> **Available records**:
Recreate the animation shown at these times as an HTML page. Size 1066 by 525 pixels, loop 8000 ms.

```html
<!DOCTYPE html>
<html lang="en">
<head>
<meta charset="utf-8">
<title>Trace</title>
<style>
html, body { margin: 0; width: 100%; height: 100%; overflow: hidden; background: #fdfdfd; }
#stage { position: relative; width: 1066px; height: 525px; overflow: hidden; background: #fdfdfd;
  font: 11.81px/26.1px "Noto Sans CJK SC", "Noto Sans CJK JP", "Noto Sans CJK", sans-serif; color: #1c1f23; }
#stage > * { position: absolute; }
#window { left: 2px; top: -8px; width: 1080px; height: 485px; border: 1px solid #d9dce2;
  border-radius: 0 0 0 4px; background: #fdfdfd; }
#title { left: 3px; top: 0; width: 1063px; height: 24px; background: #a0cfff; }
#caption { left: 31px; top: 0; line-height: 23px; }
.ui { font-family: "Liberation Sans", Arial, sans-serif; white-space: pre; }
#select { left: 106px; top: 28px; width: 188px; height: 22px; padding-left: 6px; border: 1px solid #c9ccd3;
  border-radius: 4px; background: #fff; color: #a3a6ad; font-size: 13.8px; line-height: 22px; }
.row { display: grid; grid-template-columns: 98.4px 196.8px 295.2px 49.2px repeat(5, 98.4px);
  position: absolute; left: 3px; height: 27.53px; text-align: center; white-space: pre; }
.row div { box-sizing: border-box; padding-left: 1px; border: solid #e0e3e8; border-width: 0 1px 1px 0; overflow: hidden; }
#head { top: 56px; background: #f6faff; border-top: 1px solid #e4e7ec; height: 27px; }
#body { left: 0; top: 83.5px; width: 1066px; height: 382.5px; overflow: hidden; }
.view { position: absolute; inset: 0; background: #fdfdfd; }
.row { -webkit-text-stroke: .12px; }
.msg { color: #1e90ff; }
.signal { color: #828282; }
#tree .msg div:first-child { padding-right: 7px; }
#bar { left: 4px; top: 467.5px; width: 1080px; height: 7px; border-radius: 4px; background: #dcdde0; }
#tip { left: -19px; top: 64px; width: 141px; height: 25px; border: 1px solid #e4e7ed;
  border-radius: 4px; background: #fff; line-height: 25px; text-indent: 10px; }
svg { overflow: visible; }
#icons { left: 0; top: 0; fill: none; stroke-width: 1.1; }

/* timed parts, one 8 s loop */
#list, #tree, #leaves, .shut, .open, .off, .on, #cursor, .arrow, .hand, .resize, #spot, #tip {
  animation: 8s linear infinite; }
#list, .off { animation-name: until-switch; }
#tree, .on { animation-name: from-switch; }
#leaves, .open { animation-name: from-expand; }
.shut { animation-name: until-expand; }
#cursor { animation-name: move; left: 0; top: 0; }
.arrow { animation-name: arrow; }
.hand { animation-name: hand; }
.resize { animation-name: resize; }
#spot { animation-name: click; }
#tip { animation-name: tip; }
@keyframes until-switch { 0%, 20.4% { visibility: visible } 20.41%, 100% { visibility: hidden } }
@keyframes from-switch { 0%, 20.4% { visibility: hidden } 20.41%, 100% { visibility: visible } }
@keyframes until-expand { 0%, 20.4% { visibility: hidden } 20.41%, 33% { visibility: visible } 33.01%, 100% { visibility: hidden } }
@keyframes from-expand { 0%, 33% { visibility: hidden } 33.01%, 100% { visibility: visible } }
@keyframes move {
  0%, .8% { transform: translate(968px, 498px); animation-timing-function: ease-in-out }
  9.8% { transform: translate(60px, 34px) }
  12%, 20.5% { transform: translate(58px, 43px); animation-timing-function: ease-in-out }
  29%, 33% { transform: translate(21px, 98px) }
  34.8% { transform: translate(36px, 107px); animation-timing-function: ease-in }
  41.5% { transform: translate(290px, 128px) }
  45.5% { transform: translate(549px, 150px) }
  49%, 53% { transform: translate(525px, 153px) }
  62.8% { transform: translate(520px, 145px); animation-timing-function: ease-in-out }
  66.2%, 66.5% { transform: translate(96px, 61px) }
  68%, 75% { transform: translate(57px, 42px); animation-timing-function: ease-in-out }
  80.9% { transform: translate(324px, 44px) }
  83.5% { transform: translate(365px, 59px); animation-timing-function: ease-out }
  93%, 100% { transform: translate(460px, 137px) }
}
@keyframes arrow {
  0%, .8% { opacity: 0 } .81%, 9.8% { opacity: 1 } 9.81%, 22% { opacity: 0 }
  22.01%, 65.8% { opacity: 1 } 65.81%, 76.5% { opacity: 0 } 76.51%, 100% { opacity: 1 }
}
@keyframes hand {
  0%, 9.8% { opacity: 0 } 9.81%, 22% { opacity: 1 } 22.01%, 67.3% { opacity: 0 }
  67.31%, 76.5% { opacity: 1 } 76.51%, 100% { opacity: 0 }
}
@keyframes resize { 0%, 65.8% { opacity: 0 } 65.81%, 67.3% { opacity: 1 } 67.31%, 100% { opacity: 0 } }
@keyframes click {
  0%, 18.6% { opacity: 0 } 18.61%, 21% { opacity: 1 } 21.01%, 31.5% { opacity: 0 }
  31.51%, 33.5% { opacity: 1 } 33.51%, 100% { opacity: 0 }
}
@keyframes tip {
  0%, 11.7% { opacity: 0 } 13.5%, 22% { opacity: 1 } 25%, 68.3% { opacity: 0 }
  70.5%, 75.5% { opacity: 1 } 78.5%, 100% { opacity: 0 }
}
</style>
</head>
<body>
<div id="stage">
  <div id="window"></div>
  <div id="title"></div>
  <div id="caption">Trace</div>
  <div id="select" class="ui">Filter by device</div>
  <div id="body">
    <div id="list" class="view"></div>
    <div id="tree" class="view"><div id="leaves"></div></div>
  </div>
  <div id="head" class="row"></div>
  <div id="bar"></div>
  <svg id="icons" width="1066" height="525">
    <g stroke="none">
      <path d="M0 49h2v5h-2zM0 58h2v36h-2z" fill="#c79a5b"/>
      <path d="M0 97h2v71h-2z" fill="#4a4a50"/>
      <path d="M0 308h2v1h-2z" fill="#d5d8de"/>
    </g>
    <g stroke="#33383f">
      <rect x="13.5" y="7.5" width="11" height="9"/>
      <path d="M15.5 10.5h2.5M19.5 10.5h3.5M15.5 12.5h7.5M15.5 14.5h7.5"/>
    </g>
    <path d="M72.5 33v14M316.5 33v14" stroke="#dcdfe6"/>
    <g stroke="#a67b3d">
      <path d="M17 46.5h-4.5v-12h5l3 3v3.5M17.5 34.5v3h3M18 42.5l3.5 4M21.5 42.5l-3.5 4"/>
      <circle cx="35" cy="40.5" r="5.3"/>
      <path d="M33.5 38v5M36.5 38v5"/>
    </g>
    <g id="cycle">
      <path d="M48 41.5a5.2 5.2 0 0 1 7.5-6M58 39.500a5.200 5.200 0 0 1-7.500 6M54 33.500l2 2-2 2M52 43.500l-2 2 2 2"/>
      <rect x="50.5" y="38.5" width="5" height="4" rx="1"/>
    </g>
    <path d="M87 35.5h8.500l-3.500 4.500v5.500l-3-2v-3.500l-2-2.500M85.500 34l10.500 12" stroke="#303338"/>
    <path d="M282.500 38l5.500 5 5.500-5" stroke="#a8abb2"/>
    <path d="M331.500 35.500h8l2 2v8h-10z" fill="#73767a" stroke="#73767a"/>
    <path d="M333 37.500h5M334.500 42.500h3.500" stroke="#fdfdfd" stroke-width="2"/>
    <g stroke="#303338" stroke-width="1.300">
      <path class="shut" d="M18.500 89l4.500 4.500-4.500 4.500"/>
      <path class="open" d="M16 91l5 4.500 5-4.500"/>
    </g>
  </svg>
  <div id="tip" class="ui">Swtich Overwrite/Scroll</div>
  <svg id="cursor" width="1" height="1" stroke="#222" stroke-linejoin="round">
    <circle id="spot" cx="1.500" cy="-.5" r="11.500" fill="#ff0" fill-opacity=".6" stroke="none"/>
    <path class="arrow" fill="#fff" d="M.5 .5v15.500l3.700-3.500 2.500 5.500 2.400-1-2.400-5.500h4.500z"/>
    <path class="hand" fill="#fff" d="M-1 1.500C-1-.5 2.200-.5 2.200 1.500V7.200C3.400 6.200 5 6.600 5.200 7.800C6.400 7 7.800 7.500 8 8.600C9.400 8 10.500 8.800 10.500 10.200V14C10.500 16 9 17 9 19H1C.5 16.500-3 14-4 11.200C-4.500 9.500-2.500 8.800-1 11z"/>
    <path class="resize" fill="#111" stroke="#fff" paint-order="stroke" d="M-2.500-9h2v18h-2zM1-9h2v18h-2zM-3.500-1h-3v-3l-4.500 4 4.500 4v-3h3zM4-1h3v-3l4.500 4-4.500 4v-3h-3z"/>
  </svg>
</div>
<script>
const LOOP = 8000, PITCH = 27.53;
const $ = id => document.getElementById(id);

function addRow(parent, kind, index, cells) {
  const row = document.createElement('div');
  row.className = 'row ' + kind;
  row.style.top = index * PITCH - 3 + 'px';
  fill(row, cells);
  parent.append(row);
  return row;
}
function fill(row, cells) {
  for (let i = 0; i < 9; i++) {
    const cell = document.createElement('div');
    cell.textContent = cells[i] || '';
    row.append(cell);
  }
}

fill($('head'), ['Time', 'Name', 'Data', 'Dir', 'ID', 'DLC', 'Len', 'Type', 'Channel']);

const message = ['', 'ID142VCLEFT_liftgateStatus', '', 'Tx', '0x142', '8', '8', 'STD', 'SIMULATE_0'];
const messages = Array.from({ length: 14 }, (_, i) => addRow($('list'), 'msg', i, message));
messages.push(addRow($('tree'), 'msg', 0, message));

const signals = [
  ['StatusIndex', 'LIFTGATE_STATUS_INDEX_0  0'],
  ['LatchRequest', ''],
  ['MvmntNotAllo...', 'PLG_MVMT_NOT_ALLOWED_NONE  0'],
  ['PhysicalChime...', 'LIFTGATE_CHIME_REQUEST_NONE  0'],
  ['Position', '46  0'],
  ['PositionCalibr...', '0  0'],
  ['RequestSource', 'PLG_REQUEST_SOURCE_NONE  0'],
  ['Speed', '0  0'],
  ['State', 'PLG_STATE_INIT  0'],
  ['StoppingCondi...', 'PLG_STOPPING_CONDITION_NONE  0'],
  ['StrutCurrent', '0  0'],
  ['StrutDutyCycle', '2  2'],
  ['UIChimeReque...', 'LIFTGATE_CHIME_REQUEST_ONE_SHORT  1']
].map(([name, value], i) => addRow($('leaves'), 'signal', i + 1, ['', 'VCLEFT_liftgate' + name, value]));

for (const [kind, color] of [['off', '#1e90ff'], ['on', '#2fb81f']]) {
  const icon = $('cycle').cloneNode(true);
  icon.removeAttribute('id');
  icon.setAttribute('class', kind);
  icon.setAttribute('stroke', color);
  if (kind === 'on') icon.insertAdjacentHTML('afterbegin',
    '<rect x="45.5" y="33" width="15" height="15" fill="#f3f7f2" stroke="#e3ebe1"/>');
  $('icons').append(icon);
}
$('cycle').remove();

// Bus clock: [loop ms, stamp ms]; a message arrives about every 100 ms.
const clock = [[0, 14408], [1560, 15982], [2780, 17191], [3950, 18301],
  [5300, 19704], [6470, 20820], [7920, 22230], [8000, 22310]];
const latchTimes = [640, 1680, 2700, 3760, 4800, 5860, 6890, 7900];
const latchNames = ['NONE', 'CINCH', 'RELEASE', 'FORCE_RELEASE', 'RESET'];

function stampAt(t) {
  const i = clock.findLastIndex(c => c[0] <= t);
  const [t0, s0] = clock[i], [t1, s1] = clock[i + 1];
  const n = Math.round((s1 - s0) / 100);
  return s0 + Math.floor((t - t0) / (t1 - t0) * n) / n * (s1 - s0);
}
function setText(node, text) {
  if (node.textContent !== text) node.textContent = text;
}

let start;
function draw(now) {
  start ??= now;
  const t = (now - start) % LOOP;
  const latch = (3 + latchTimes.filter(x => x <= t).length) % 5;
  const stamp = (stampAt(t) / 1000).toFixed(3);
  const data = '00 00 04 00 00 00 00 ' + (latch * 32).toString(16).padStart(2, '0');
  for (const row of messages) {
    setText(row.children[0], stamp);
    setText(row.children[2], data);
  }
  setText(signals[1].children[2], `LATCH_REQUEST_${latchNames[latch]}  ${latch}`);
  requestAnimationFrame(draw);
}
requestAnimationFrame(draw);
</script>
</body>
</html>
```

> **The task**:
After reading the records above, work out how many lines contain "PITCH" and give that number only.

> **The completed task**:
2